## THE PROBLEM
Go to the line below containing "368C822 364 815" and print exactly from there through the line containing "389C938 384 932", both included. Print nothing else.

## EXERCISE MATERIAL
····················

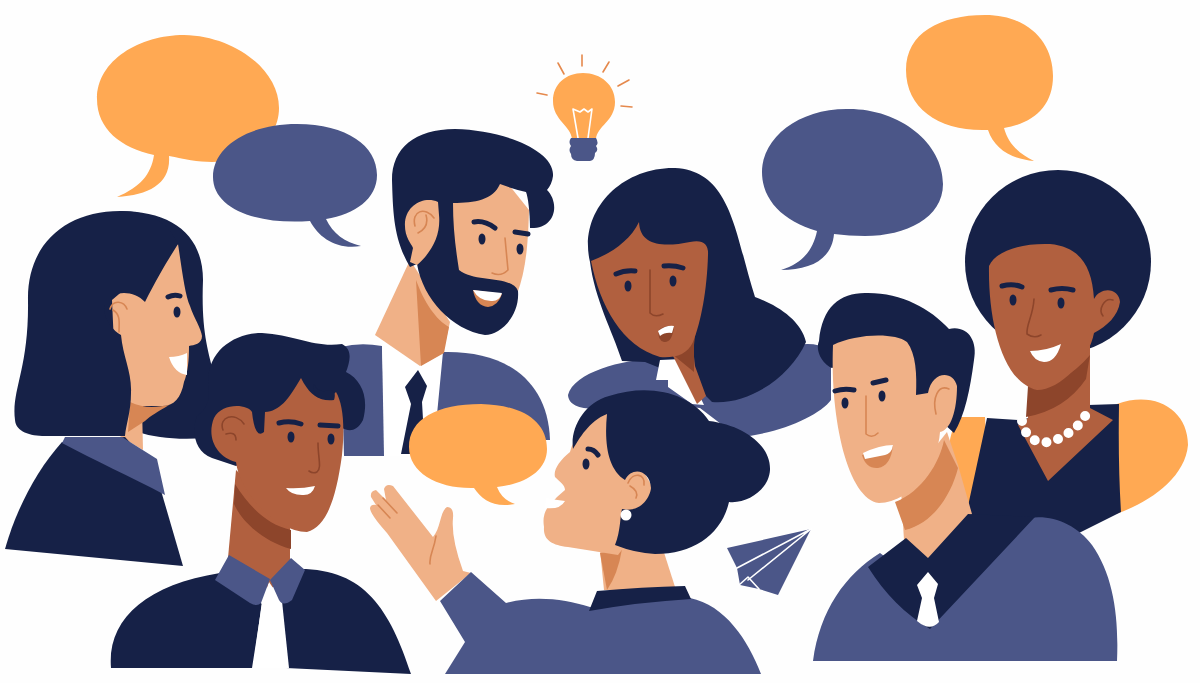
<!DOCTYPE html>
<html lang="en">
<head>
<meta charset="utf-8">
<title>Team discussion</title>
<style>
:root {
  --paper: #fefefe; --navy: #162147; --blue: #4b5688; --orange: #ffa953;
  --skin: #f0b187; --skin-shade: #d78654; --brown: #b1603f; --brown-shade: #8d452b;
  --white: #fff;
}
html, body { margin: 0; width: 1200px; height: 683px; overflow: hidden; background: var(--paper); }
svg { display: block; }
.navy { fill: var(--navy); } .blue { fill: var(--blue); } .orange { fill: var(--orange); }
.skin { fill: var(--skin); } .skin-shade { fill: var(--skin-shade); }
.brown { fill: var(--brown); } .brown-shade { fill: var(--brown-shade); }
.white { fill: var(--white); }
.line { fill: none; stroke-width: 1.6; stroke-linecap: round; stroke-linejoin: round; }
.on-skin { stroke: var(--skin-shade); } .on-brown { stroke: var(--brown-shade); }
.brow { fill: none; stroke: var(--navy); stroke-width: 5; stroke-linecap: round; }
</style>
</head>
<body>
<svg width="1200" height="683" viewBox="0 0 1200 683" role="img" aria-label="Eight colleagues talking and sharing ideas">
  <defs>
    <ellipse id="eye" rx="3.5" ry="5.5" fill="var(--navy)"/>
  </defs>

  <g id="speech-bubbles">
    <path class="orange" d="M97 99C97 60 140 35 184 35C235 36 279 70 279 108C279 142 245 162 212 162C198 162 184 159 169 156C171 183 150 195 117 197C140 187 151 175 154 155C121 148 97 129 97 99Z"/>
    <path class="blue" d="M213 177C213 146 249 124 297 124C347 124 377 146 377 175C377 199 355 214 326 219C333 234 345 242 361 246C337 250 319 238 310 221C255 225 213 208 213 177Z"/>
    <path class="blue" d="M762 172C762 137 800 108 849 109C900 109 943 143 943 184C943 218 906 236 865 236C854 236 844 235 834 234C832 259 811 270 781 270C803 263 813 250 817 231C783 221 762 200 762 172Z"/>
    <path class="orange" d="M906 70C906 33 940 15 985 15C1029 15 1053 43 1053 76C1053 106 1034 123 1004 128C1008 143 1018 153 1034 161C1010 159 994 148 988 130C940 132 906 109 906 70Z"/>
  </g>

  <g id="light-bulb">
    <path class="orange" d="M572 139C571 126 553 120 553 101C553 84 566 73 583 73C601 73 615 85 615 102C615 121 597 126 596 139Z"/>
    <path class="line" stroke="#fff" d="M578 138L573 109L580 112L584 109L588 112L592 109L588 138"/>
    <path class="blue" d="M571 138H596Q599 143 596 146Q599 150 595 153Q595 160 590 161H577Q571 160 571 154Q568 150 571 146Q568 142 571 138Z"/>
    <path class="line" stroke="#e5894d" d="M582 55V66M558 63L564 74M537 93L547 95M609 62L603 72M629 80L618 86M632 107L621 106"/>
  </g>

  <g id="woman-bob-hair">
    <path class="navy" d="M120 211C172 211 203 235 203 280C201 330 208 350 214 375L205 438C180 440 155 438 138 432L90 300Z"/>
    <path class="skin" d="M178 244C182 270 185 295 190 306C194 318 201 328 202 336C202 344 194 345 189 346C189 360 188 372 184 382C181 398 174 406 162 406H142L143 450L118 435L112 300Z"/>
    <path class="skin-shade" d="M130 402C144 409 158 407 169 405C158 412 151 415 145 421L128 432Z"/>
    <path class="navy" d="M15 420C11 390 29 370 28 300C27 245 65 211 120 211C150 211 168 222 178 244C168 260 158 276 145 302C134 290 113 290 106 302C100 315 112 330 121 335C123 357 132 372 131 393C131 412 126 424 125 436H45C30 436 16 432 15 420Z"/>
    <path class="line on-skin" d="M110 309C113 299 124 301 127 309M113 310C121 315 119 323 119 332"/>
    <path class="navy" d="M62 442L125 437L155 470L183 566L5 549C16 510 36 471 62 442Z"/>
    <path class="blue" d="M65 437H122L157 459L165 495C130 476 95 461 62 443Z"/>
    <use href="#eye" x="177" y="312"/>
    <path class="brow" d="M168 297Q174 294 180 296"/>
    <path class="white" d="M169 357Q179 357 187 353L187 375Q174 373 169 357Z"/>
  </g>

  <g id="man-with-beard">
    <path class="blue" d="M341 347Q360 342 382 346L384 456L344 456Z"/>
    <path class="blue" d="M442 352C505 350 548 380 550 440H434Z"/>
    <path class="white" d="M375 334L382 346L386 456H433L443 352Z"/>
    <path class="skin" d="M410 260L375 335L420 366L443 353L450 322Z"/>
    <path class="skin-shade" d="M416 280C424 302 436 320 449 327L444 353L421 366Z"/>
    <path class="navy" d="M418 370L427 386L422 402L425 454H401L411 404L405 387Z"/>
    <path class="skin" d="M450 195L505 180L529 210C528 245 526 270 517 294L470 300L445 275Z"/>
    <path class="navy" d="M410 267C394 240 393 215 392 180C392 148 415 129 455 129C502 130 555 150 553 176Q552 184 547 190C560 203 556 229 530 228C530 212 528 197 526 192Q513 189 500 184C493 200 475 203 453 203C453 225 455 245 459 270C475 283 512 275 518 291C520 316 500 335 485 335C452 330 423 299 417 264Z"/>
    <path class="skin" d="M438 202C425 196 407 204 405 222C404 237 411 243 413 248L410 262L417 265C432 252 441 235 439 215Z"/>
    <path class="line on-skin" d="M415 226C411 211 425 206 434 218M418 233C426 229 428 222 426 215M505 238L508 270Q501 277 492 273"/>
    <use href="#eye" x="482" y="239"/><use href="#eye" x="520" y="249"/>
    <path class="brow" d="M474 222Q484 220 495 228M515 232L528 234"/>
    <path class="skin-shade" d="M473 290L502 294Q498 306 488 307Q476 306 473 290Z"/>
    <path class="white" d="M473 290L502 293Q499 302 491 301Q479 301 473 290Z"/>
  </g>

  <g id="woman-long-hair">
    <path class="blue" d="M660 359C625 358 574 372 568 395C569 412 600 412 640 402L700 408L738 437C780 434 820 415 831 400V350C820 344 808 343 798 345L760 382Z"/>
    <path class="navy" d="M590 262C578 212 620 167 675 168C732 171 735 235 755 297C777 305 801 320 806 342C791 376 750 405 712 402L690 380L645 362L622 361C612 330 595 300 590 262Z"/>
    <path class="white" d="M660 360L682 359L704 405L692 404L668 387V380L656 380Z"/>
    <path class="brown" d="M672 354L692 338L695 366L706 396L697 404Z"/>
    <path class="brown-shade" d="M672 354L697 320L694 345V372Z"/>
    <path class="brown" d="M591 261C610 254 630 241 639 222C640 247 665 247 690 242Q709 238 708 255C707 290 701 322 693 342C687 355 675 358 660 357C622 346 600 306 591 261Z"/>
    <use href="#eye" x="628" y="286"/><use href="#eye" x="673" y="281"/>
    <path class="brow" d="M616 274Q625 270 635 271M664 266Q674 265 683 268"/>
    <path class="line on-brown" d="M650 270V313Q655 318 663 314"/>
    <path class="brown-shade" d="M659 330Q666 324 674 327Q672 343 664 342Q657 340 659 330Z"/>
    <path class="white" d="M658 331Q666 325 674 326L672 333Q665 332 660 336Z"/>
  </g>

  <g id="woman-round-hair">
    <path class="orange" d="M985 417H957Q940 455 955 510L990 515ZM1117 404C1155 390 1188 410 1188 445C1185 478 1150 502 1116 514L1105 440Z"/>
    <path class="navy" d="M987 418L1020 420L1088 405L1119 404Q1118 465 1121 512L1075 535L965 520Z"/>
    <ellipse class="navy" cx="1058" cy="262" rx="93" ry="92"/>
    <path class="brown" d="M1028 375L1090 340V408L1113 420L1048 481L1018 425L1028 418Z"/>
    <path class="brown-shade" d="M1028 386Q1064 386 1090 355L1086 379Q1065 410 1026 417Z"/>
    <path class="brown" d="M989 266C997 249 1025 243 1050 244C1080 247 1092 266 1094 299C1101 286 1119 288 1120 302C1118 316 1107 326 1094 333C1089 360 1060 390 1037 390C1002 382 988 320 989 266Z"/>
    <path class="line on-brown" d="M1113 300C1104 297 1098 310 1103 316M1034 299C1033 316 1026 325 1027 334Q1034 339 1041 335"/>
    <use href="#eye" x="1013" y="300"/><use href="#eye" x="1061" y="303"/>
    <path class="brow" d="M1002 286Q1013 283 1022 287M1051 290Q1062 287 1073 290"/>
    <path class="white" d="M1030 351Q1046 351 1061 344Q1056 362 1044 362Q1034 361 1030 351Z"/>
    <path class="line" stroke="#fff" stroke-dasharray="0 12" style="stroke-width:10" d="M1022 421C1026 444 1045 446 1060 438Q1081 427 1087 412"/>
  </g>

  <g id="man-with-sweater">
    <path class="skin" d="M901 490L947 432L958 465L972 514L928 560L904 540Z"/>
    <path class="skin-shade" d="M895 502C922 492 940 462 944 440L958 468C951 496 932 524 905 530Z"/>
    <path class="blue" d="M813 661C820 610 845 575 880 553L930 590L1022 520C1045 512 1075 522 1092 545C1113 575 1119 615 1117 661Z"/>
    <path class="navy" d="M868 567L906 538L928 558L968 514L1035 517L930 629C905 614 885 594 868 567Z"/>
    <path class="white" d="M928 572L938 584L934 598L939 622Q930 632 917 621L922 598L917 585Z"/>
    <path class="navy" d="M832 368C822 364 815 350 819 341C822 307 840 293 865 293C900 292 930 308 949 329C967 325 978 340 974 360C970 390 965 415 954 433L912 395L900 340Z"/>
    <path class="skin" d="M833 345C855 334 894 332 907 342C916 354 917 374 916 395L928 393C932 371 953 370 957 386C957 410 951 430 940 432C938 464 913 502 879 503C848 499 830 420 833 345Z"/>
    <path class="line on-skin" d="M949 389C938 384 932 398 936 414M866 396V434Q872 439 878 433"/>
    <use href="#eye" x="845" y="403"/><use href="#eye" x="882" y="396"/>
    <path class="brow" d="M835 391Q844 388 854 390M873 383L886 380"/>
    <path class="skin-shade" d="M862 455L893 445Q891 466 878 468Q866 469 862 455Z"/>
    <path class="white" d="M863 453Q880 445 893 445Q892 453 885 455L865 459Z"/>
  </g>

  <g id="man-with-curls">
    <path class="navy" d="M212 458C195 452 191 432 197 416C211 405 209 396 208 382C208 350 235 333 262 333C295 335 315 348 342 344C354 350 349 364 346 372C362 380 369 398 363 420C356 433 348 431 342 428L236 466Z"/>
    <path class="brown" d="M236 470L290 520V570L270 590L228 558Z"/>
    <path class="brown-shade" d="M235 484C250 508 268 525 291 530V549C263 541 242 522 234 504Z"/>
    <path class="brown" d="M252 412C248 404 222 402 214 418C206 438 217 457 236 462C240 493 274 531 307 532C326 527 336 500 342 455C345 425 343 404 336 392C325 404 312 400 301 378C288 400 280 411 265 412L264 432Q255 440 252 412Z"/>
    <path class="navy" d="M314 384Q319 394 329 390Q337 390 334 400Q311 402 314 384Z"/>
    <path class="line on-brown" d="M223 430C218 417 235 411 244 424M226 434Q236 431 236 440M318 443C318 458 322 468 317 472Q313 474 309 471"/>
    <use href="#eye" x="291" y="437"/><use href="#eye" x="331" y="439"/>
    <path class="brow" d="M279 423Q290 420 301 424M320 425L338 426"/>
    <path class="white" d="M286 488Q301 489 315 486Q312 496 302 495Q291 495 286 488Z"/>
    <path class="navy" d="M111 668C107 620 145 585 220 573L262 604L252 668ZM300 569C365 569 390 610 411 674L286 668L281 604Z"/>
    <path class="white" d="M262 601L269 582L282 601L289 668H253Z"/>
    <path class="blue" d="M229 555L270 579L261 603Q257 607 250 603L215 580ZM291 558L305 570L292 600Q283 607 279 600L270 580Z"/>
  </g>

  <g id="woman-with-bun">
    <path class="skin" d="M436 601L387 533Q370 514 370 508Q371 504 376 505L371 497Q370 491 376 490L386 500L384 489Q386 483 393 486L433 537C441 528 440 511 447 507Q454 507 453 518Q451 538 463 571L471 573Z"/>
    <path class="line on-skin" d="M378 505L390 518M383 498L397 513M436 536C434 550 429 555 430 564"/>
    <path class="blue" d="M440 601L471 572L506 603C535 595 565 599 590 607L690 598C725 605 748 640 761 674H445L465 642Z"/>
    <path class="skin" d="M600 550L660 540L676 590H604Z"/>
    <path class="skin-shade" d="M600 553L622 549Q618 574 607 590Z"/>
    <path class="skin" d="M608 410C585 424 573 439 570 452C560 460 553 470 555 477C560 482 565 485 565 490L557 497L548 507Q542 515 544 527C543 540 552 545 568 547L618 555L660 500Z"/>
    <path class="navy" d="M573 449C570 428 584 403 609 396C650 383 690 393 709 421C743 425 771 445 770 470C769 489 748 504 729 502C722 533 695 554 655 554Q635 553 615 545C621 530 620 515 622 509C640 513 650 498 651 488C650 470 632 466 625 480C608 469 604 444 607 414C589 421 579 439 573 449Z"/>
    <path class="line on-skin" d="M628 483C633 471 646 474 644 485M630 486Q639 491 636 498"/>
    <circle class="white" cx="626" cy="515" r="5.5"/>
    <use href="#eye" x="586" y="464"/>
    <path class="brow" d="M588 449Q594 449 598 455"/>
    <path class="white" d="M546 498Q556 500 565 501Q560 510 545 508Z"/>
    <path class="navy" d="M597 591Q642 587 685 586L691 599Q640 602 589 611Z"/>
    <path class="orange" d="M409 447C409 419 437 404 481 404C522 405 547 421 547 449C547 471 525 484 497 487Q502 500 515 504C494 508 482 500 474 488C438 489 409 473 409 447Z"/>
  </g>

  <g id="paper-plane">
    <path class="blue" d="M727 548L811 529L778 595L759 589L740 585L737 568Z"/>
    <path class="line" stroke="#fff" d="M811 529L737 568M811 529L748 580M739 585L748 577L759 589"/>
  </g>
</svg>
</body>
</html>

····················

## PROBLEM SOLUTION
    <path class="navy" d="M832 368C822 364 815 350 819 341C822 307 840 293 865 293C900 292 930 308 949 329C967 325 978 340 974 360C970 390 965 415 954 433L912 395L900 340Z"/>
    <path class="skin" d="M833 345C855 334 894 332 907 342C916 354 917 374 916 395L928 393C932 371 953 370 957 386C957 410 951 430 940 432C938 464 913 502 879 503C848 499 830 420 833 345Z"/>
    <path class="line on-skin" d="M949 389C938 384 932 398 936 414M866 396V434Q872 439 878 433"/>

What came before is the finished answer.